Line by line, please look for the word "below" in the following records, then copy each line you find it in.

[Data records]
..............................

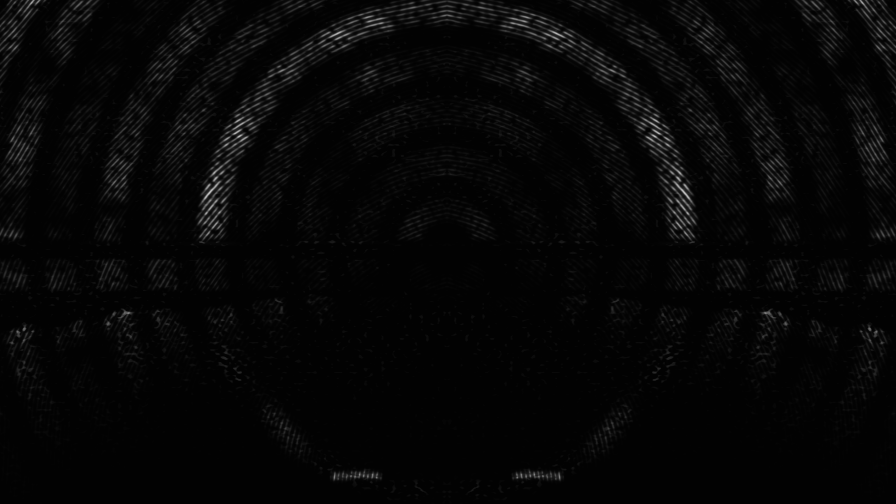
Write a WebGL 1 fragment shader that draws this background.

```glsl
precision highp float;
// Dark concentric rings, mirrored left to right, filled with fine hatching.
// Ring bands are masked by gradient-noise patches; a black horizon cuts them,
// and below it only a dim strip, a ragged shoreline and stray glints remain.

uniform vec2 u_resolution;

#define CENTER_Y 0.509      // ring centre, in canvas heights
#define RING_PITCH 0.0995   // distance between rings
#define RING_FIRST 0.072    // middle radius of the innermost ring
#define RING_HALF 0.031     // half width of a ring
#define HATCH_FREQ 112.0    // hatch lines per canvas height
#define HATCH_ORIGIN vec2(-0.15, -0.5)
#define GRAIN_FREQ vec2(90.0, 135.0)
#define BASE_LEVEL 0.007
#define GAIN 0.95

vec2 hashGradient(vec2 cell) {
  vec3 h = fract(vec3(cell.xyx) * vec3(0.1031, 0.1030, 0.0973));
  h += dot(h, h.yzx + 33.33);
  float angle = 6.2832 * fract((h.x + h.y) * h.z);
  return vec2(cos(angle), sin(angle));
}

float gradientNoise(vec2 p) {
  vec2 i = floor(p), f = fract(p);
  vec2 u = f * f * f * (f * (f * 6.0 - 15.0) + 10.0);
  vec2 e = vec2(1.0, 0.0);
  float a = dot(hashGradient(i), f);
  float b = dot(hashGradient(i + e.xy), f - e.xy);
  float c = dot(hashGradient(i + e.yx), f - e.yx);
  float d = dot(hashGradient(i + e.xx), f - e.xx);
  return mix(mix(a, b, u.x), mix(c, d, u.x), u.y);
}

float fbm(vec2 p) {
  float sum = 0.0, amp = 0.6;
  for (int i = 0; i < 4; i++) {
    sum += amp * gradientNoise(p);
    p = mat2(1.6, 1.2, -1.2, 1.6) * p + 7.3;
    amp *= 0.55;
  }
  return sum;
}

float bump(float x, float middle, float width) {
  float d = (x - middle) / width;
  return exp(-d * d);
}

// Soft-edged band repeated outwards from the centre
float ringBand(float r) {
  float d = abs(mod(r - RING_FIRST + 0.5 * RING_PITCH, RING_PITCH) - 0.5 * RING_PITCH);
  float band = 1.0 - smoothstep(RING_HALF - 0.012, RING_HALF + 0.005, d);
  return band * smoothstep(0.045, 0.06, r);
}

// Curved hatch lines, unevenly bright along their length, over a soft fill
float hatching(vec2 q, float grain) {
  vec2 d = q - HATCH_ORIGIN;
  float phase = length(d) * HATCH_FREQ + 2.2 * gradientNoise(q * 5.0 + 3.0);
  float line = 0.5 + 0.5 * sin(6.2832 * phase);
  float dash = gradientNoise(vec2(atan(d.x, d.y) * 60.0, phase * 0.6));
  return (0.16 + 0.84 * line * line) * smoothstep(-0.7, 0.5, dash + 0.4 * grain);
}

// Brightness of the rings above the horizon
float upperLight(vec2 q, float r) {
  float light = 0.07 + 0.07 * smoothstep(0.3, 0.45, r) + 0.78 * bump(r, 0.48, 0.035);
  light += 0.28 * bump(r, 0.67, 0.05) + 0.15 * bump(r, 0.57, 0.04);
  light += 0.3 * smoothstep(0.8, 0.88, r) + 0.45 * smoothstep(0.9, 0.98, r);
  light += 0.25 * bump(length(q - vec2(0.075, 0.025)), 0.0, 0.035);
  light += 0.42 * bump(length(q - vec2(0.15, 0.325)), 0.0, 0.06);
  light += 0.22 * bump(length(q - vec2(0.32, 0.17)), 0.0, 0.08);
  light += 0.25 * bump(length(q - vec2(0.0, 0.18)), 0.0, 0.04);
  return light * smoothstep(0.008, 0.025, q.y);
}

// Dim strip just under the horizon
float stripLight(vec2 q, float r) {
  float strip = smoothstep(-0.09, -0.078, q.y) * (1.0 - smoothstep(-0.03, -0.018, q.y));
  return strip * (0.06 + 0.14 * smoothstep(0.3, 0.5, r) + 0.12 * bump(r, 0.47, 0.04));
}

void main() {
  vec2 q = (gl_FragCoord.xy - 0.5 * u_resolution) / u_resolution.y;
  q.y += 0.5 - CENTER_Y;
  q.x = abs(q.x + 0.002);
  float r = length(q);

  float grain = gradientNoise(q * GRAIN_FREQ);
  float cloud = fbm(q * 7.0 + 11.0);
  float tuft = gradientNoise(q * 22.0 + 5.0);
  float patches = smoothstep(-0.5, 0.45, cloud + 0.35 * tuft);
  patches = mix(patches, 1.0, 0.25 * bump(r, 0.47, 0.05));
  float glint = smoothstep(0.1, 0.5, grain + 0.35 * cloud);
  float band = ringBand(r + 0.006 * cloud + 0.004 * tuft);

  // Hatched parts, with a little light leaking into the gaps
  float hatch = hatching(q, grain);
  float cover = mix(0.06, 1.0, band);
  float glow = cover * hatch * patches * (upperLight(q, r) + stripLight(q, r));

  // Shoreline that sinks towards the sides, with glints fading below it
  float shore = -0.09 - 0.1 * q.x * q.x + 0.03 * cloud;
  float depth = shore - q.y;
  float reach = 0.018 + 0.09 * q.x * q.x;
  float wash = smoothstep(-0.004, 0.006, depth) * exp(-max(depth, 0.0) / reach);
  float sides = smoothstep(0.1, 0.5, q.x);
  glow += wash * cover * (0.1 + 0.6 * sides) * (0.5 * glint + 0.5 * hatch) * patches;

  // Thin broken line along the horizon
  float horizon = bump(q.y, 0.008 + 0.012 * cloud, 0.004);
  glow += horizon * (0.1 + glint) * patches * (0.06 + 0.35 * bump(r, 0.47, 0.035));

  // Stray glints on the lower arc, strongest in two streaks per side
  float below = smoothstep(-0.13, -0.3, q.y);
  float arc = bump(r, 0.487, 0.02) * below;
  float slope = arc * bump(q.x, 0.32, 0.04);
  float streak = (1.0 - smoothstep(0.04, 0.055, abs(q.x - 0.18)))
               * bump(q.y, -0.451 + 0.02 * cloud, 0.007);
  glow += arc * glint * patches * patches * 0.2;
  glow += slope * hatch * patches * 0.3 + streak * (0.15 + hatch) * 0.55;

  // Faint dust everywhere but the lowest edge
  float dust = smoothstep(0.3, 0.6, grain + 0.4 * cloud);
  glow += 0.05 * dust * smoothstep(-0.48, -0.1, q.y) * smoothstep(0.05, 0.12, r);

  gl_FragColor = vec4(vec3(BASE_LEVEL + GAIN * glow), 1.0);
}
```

..............................

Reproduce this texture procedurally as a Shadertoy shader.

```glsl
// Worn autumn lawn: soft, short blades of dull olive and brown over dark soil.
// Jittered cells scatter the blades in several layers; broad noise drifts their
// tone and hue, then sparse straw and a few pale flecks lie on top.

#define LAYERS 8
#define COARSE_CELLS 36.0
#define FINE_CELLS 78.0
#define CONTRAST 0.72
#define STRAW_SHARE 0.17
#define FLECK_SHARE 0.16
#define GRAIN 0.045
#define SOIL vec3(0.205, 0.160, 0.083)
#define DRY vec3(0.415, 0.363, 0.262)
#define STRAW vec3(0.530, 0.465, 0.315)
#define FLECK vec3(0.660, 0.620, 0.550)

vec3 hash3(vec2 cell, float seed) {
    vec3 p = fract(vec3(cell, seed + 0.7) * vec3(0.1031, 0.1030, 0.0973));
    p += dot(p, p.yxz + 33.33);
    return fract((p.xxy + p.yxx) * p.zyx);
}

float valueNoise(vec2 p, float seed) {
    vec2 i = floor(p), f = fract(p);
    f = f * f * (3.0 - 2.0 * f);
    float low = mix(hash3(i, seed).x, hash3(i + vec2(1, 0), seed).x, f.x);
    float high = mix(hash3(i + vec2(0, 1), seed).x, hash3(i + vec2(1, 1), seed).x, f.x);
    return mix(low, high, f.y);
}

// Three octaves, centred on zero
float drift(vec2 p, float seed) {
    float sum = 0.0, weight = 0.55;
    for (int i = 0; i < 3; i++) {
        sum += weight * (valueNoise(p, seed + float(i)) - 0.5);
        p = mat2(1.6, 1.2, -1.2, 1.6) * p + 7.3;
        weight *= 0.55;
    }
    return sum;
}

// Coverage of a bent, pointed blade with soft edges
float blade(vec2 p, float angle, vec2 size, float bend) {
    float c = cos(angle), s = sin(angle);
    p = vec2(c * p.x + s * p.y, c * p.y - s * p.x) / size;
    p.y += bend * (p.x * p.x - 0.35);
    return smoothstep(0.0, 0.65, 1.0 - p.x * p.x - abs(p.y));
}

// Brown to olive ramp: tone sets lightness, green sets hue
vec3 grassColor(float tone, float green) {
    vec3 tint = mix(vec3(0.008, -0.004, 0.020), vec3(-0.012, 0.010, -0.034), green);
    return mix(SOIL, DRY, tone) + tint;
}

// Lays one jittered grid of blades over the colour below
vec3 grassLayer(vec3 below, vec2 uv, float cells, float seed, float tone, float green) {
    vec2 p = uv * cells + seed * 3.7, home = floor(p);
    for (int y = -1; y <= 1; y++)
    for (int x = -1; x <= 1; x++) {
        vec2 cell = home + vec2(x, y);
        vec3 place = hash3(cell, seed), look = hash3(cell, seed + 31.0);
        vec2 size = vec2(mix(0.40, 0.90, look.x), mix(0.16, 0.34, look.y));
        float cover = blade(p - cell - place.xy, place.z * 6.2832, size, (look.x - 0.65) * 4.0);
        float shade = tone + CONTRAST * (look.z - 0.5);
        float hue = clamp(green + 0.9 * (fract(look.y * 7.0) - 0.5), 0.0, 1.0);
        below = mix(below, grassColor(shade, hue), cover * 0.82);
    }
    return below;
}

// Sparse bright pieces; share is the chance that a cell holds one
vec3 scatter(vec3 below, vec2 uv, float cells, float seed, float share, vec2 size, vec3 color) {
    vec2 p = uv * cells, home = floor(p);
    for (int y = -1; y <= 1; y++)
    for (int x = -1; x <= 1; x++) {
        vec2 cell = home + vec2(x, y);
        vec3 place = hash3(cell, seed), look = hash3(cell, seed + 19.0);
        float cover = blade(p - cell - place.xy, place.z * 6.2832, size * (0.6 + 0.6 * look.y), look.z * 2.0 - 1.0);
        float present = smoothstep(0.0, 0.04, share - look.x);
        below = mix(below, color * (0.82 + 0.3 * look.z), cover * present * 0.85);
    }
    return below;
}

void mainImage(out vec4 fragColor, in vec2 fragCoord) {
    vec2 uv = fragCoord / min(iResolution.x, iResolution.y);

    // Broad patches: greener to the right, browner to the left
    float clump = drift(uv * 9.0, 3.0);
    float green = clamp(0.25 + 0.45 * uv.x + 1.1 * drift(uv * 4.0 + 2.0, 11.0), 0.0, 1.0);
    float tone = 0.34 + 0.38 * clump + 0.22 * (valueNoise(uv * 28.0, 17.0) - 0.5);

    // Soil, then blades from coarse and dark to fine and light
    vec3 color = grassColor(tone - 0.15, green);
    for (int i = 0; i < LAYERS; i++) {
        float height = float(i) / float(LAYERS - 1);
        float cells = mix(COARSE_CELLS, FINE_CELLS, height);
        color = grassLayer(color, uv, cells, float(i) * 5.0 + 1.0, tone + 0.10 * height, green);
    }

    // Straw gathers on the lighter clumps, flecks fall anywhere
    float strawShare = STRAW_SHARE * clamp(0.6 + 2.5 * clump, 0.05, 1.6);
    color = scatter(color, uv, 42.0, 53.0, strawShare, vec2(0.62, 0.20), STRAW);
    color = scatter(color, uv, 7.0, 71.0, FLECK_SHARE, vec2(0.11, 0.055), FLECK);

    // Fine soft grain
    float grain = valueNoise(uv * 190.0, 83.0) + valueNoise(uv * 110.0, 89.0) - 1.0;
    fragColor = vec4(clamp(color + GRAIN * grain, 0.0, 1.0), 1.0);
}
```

..............................

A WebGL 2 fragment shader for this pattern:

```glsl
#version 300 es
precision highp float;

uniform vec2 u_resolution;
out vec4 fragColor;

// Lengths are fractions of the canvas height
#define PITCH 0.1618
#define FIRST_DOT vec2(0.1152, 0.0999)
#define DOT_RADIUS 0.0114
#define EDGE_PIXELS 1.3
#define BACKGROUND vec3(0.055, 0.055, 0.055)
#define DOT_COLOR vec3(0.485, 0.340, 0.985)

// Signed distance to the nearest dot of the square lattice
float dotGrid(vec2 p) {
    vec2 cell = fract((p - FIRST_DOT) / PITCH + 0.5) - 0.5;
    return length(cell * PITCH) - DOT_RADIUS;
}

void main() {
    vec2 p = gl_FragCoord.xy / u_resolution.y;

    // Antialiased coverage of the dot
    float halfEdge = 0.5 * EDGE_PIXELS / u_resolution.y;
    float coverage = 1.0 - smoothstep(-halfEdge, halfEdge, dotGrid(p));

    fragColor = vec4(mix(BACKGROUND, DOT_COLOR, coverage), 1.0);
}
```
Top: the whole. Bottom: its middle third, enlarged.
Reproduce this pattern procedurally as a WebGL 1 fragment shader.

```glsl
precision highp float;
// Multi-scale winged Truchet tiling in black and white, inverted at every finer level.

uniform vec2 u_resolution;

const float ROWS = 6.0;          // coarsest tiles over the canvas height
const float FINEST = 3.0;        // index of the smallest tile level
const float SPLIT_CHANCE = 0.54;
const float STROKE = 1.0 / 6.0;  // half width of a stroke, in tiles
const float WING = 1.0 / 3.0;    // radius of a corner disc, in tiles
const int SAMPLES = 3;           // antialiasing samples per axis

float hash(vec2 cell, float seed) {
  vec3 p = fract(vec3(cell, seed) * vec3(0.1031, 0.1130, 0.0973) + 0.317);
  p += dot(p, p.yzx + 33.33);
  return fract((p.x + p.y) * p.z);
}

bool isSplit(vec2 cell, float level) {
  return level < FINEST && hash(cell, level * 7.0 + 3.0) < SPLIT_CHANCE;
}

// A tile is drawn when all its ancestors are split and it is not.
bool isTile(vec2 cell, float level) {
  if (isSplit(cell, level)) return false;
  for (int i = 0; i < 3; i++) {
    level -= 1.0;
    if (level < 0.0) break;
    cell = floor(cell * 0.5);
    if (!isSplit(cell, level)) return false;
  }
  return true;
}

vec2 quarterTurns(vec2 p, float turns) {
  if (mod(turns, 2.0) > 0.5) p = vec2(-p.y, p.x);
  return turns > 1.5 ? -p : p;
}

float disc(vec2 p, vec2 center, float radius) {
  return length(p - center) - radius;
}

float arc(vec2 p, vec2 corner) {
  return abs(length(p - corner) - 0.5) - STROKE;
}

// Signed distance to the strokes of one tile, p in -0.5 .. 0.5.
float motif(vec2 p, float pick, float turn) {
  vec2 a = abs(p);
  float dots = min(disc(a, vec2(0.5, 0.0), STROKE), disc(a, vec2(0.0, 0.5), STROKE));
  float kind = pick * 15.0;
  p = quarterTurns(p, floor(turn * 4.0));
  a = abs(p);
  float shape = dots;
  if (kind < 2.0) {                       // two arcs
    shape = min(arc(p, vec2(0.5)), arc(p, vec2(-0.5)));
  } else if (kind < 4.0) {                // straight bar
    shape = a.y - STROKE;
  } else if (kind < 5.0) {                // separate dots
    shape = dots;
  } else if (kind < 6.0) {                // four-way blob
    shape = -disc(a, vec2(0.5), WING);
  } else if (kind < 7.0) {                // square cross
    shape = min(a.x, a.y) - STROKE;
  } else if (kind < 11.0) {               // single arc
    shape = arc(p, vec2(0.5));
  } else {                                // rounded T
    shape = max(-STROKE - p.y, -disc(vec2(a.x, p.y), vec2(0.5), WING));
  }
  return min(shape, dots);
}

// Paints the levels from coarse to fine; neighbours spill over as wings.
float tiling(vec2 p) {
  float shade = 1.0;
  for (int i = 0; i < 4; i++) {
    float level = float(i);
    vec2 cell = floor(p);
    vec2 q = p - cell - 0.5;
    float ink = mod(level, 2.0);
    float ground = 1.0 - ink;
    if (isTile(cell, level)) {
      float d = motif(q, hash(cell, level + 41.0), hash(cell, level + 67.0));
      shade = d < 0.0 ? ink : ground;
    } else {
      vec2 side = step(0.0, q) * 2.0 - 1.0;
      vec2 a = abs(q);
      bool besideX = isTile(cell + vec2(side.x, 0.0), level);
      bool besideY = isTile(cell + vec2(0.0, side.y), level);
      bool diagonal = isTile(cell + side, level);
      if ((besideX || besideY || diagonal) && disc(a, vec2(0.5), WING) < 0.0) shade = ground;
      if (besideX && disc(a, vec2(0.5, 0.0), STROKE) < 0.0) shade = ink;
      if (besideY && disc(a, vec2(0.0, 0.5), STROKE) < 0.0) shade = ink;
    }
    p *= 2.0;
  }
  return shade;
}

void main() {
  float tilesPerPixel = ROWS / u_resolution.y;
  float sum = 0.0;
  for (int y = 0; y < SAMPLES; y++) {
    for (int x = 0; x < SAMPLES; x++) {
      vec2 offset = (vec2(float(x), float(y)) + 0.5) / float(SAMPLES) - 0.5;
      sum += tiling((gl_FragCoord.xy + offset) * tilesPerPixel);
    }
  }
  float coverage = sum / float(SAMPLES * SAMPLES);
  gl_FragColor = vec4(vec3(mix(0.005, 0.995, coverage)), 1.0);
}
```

..............................

» **ANSWER SECTION**
// and below it only a dim strip, a ragged shoreline and stray glints remain.
  // Shoreline that sinks towards the sides, with glints fading below it
  float below = smoothstep(-0.13, -0.3, q.y);
  float arc = bump(r, 0.487, 0.02) * below;
// Lays one jittered grid of blades over the colour below
vec3 grassLayer(vec3 below, vec2 uv, float cells, float seed, float tone, float green) {
        below = mix(below, grassColor(shade, hue), cover * 0.82);
    return below;
vec3 scatter(vec3 below, vec2 uv, float cells, float seed, float share, vec2 size, vec3 color) {
        below = mix(below, color * (0.82 + 0.3 * look.z), cover * present * 0.85);
    return below;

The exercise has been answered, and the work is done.